"The Harbor Water Recycling Project is an essential part of what the Water Replenishment District calls the Water Independence Network program," said Rob Katherman, district director. "Our objective under the WIN program is to eliminate the use of imported water for replenishment and virtually eliminate its use for barrier injection by 2015."

J.F. Shea Construction in Walnut, Calif., performed mechanical construction on the plan-and-spec project. Mechanical engineering for the Advanced Wastewater Treatment Facility was performed by the staff of the city of Los Angeles, Department of Public Works, Bureau of Engineering, Environmental Engineering Division, in association with consulting engineer Montgomery Watson Harza.

"The Harbor Water Recycling Project is a prime example of how Southern California can use high-quality treated water to meet many of our region's water needs," said Mary D. Nichols, board president of the Department of Water and Power, at the open house. "It decreases the city's dependence on imported water and at the same time helps reduce the amount of wastewater discharged into the bay."

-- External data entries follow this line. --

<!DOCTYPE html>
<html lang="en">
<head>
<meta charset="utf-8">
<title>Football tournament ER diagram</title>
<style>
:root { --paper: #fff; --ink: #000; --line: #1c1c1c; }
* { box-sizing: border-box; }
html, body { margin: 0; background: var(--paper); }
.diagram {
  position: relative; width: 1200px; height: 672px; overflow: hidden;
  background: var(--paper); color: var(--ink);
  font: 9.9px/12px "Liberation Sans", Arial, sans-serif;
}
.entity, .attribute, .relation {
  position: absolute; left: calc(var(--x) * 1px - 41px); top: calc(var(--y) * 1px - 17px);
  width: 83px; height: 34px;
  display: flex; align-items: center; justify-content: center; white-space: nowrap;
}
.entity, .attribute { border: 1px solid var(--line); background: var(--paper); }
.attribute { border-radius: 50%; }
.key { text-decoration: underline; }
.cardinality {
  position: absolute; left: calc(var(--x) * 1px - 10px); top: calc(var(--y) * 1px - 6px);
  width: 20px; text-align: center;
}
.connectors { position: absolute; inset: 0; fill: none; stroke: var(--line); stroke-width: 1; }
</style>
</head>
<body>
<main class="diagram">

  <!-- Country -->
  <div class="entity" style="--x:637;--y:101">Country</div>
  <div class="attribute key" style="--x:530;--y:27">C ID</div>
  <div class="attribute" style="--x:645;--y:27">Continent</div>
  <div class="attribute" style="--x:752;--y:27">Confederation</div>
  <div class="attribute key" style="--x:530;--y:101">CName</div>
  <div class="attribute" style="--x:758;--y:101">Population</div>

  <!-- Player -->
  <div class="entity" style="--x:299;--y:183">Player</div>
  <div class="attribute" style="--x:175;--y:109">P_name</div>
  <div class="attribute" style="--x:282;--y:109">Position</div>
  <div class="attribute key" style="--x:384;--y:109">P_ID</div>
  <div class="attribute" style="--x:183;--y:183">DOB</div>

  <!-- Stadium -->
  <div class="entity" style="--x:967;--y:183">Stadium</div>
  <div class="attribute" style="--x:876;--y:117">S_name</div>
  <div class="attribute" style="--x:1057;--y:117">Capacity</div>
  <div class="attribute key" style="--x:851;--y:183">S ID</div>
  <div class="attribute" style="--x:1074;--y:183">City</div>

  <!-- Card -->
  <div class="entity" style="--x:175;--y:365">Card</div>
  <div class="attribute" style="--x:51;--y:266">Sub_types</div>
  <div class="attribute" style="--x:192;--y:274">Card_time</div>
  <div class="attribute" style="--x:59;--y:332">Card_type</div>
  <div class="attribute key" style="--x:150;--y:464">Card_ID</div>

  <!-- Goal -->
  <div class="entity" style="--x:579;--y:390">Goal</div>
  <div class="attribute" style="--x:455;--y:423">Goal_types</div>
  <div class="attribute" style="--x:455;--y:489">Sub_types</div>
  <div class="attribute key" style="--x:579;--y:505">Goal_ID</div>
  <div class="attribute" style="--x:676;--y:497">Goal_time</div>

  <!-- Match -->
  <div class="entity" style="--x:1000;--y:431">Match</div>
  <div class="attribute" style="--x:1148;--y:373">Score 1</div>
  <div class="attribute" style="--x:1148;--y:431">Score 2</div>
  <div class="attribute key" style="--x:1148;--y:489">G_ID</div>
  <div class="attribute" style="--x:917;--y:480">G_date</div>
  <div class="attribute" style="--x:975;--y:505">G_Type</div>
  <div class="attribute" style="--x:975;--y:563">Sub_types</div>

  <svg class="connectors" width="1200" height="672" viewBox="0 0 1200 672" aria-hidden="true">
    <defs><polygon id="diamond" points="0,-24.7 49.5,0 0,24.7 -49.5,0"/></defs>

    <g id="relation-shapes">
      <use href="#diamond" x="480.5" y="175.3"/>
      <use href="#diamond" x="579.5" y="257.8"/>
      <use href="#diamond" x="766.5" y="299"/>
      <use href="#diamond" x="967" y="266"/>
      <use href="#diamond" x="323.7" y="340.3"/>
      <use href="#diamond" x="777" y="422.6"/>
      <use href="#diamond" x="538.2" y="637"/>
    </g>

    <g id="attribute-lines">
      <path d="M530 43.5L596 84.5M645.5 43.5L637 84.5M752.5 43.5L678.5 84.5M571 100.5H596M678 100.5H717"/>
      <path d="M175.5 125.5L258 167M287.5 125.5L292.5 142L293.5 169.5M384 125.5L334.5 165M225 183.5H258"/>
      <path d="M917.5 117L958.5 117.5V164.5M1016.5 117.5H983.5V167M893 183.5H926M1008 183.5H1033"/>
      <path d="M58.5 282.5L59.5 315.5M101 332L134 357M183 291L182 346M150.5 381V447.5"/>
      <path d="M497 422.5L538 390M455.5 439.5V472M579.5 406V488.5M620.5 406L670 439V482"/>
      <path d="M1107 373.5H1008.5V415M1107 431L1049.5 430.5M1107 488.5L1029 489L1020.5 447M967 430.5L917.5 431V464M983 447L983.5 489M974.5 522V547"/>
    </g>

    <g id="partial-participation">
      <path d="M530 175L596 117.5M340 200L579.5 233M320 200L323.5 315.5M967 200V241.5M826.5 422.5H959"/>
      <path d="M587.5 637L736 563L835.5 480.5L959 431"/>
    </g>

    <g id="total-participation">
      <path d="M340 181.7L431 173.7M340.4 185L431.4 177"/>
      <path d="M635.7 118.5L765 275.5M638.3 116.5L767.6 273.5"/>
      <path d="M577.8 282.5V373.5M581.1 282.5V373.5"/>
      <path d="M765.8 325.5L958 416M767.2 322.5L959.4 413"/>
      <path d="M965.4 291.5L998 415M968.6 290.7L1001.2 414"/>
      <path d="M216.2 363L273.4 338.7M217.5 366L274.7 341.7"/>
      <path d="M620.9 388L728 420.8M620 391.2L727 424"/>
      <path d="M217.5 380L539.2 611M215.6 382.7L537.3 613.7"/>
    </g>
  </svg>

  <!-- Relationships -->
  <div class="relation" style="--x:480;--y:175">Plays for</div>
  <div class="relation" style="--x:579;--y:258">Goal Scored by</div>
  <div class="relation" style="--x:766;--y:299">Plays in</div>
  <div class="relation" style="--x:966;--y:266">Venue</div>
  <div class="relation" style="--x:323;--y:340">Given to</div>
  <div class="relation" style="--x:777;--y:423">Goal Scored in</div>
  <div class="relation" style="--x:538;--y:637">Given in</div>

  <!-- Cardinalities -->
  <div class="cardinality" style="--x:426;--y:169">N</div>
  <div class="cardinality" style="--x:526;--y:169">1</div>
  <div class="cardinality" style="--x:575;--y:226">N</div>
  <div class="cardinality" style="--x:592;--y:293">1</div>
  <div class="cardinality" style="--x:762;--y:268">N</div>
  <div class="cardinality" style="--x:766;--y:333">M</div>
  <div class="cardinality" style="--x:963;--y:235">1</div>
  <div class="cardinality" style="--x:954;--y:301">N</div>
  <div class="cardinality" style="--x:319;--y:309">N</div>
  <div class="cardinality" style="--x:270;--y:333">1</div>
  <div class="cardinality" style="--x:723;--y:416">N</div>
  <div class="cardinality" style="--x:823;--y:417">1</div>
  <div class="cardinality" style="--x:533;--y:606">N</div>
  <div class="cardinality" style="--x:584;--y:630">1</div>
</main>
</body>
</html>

Also speaking at the event were Gerald Secundy, vice chair/California Water Resources Control Board; Rita Robinson, executive director/Los Angeles Bureau of Sanitation; and Mark Gold, executive director/Heal the Bay. Frances Spivy-Weber, former executive director/ policy for the Mono Lake Committee, emceed the program.

Members of the public and environmental community as well as water and government officials, industry experts and agency representatives attended the celebration. Following the program of speakers, event attendees were invited to tour the facility to learn more about the state-of-the-art microfiltration and reverse-osmosis processes for treating recycled water for the Harbor Water Recycling Project.